▶ _What you need to do_: State the number of lines in the following data that include the word "import", with no other text.

******************************

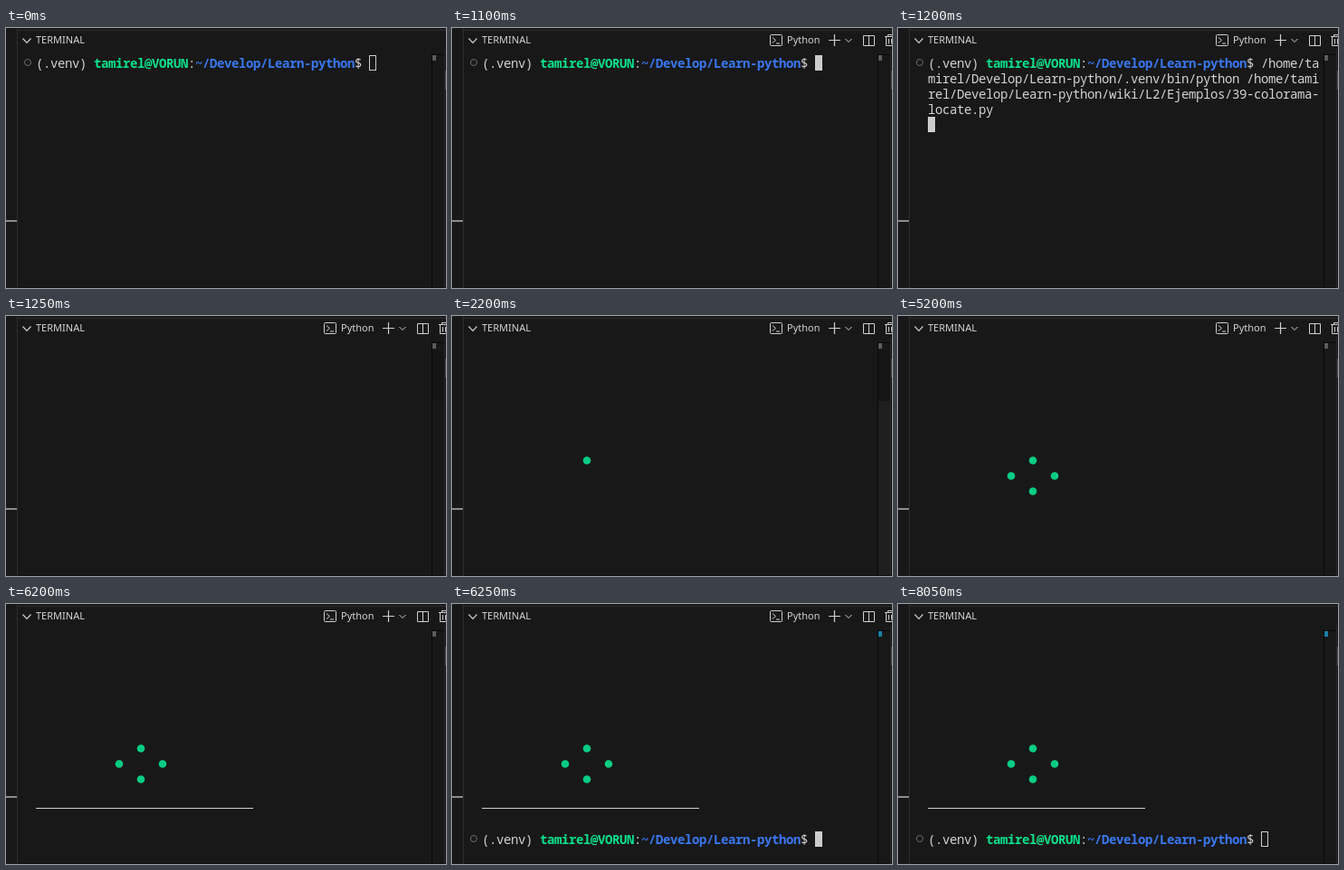
An HTML page for the animation above (8.25 s loop, 486 by 287 pixels).

```html
<!DOCTYPE html>
<html lang="en">
<head>
<meta charset="utf-8">
<title>Terminal</title>
<style>
  html, body { margin: 0; width: 100%; height: 100%; overflow: hidden; background: #181818; }
  .stage { position: relative; width: 486px; height: 287px; overflow: hidden; background: #181818; }
  svg { position: absolute; left: 0; top: 0; }
  .ui { font: 500 11px "Noto Sans", "Open Sans", sans-serif; fill: #d4d4d4; }
  .icon { fill: none; stroke: #cfcfcf; }

  .term {
    position: absolute; left: 33px; top: 30px; margin: 0; color: #d4d4d4;
    font: 14px/17px "Noto Sans Mono", "DejaVu Sans Mono", monospace;
    letter-spacing: calc(8px - 1ch); white-space: pre;
  }
  .term b { letter-spacing: inherit; font-weight: 700; }
  .user { color: #0ae08d; }
  .path { color: #3a78f0; }
  .ring {
    position: absolute; left: -13px; top: 4px; width: 8px; height: 8px;
    box-sizing: border-box; border: 1.6px solid #6c6c6c; border-radius: 50%;
  }
  .cursor { position: absolute; left: 368px; top: 0; width: 8px; height: 17px; box-sizing: border-box; }
  .block { background: #cccccc; }
  .hollow { border: 1px solid #cccccc; }

  .anim { animation: 8250ms step-end infinite; }
  .prompt { animation-name: prompt; }
  .hollow { animation-name: blurred; }
  .focus { animation-name: focused; }
  .command { animation-name: command; }
  .tools { animation-name: tools; }
  .slot { animation-name: slot; }
  .track { animation-name: track; }
  .mark { animation-name: mark; }
  .rule { animation-name: rule; }
  .d1 { animation-name: dot1; }
  .d2 { animation-name: dot2; }
  .d3 { animation-name: dot3; }
  .d4 { animation-name: dot4; }

  @keyframes prompt {
    0% { opacity: 1; transform: none; }
    15.151% { opacity: 0; transform: translateY(221px); }
    75.757% { opacity: 1; transform: translateY(221px); }
  }
  @keyframes blurred { 0% { opacity: 1; } 13.333% { opacity: 0; } 97.575% { opacity: 1; } }
  @keyframes focused {
    0% { opacity: 0; } 13.333% { opacity: 1; } 14.545% { opacity: 0; }
    75.757% { opacity: 1; } 97.575% { opacity: 0; }
  }
  @keyframes command { 0% { opacity: 0; } 14.545% { opacity: 1; } 15.151% { opacity: 0; } }
  @keyframes tools { 0% { opacity: 0; } 13.333% { opacity: 1; } 97.575% { opacity: 0; } }
  @keyframes slot { 0% { opacity: 0; } 15.151% { opacity: 1; } 38.787% { opacity: 0; } }
  @keyframes track { 0% { opacity: 0; } 15.757% { opacity: 1; } 38.787% { opacity: 0; } }
  @keyframes mark { 0% { fill: #5c5c5c; } 75.757% { fill: #1a80a8; } }
  @keyframes rule { 0% { opacity: 0; } 75.151% { opacity: 1; } }
  @keyframes dot1 { 0% { opacity: 0; } 26.666% { opacity: 1; } }
  @keyframes dot2 { 0% { opacity: 0; } 38.787% { opacity: 1; } }
  @keyframes dot3 { 0% { opacity: 0; } 50.909% { opacity: 1; } }
  @keyframes dot4 { 0% { opacity: 0; } 63.030% { opacity: 1; } }
</style>
</head>
<body>
<div class="stage">
  <svg width="486" height="287" viewBox="0 0 486 287">
    <!-- panel borders -->
    <path d="M12.5 0V287M12 2.5H486" stroke="#2d2d2d"/>
    <rect y="212" width="12" height="2" fill="#8c8c8c"/>
    <rect x="13" y="286" width="473" height="1" fill="#130d0f"/>

    <!-- scrollbar -->
    <rect class="anim slot" x="471" y="38" width="13" height="56" fill="#151515"/>
    <rect class="anim track" x="471" y="94" width="13" height="192" fill="#1f1f1f"/>
    <path d="M470.5 28V287M471 29.5H484" stroke="#080808"/>
    <path d="M484.5 24V287" stroke="#262626"/>
    <rect x="485" y="47" width="1" height="21" fill="#484848"/>
    <rect class="anim mark" x="471" y="30" width="4" height="6"/>

    <!-- header -->
    <path class="icon" d="M18.5 11.5L23 16.3L27.5 11.5" stroke-width="1.2"/>
    <text class="ui" x="33" y="17">TERMINAL</text>
    <g class="anim tools">
      <g class="icon">
        <rect x="351.5" y="7.5" width="13" height="12" rx="1"/>
        <path d="M354 10.5L357.5 13.5L354 16.5M358 17H362"/>
        <path d="M416 13.5H429M422.5 7V20" stroke-width="1.2"/>
        <path d="M434.5 12L438 15.5L441.5 12"/>
        <path d="M454.5 8.5H466.5V19.5H454.5ZM460.5 8V20"/>
        <path d="M478 9.5H489M481.5 9V7.5H486M479.5 10V19.5H488M482.5 12V17.5M485.5 12V17.5"/>
      </g>
      <text class="ui" x="370" y="17">Python</text>
    </g>

    <!-- program output -->
    <g fill="#06cd84">
      <circle class="anim d1" cx="149" cy="159.5" r="4.3"/>
      <circle class="anim d2" cx="125" cy="176.5" r="4.3"/>
      <circle class="anim d3" cx="173" cy="176.5" r="4.3"/>
      <circle class="anim d4" cx="149" cy="193.5" r="4.3"/>
    </g>
    <rect class="anim rule" x="33" y="225" width="240" height="1" fill="#d0d0d0"/>
  </svg>

  <div class="term anim prompt"><i class="ring"></i>(.venv) <b class="user">tamirel@VORUN</b>:<b class="path">~/Develop/Learn-python</b>$ <i class="cursor hollow anim"></i><i class="cursor block focus anim"></i></div>

  <div class="term anim command"><span style="padding-left:368px"></span>/home/ta
mirel/Develop/Learn-python/.venv/bin/python /home/tami
rel/Develop/Learn-python/wiki/L2/Ejemplos/39-colorama-
locate.py<i class="cursor block" style="left:0;top:68px"></i></div>
</div>
</body>
</html>
```
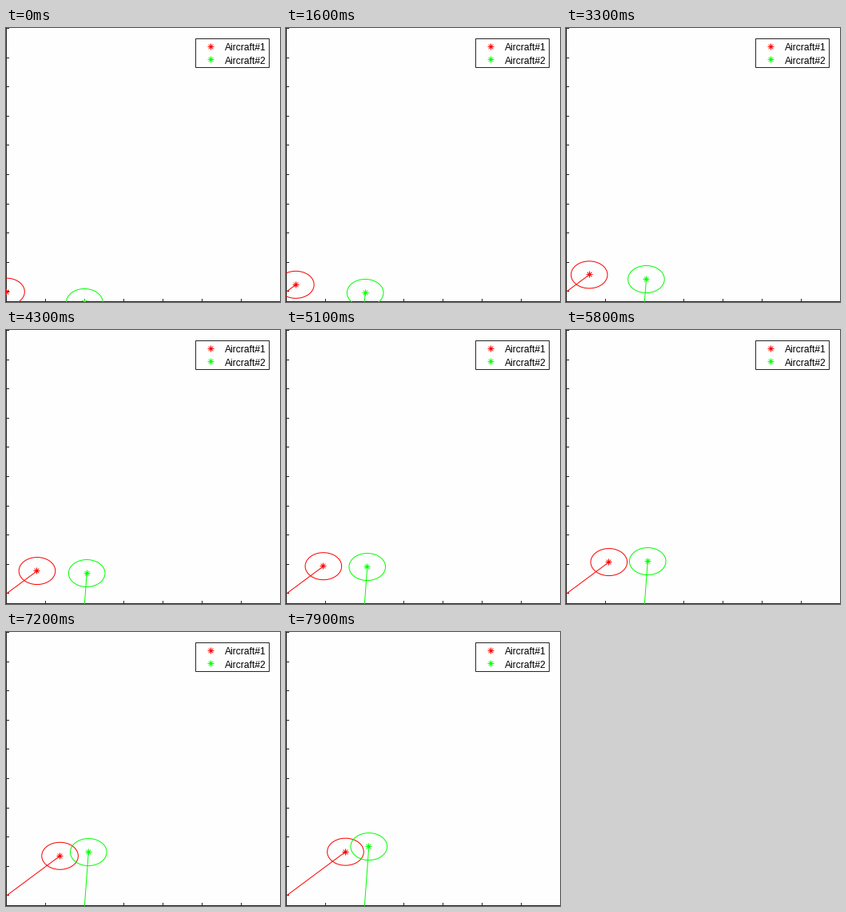
A matplotlib script for the animation above (8 s loop, 343 by 343 pixels).

```python
import numpy as np
import matplotlib.pyplot as plt
from matplotlib.animation import FuncAnimation
from matplotlib.patches import Rectangle

SIZE = 343
DPI = 72            # one point equals one pixel
RX, RY = 22.8, 17.0
INK = "#262626"
HOLD = 4            # frames before the aircraft start moving

plt.rcParams["path.simplify"] = False
fig = plt.figure(figsize=((SIZE + 0.01) / DPI,) * 2, dpi=DPI)
fig.patch.set_facecolor("#fefefe")
ax = fig.add_axes([0, 0, 1, 1])
ax.set_xlim(0, SIZE)
ax.set_ylim(SIZE, 0)
ax.axis("off")


def line(xs, ys, color, z):
    return ax.plot(xs, ys, color=color, lw=1, zorder=z, snap=False,
                   solid_capstyle="butt")[0]


def star(x, y):
    """Eight-armed asterisk centred on the pixel that holds (x, y)."""
    cx, cy = np.floor(x) + 0.5, np.floor(y) + 0.5
    a, d, gap = 4, 2.8, np.nan
    xs = np.array([-a, a, gap, 0, 0, gap, -d, d, gap, -d, d])
    ys = np.array([0, 0, gap, -a, a, gap, -d, d, gap, d, -d])
    return cx + xs, cy + ys


class Aircraft:
    angle = np.linspace(0, 2 * np.pi, 121)

    def __init__(self, start, step, color):
        self.start, self.step = np.array(start), np.array(step)
        self.trail = line([], [], color, 3)
        self.zone = line([], [], color, 3)
        self.mark = line([], [], color, 4)

    def move(self, k):
        x, y = self.start + k * self.step
        self.trail.set_data([self.start[0], x], [self.start[1], y])
        self.zone.set_data(x + RX * np.cos(self.angle),
                           y + RY * np.sin(self.angle))
        self.mark.set_data(*star(x, y))


# axes with inward ticks
line([0.5, 0.5], [0, SIZE], INK, 2)
line([0, SIZE], [342.5, 342.5], INK, 2)
for n in range(10):
    y = np.floor(0.5 + 36.6 * n) + 0.5
    line([0, 4], [y, y], INK, 2)
for n in range(1, 7):
    x = 49 * n + 0.5
    line([x, x], [339, SIZE], INK, 2)

# legend
ax.add_patch(Rectangle((237.5, 13.5), 92, 36, fc="white", ec=INK, lw=1,
                       zorder=5, snap=False))
for name, color, y, base in (("Aircraft#1", "#ff0000", 23.5, 28),
                             ("Aircraft#2", "#00ff00", 39.5, 45)):
    line(*star(256.5, y), color, 6)
    ax.text(274, base, name, family="Liberation Sans", size=12,
            color="black", va="baseline", zorder=6)

planes = [Aircraft((0.5, 330.15), (0.986, -0.733), "#ff0000"),
          Aircraft((98.3, 343.45), (0.073, -0.998), "#00ff00")]


def draw(i):
    for plane in planes:
        plane.move(max(0, i - HOLD))
    return []


anim = FuncAnimation(fig, draw, frames=80, interval=100, repeat=True,
                     repeat_delay=0, blit=False)
plt.show()
```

******************************

▶ _Solution_: 4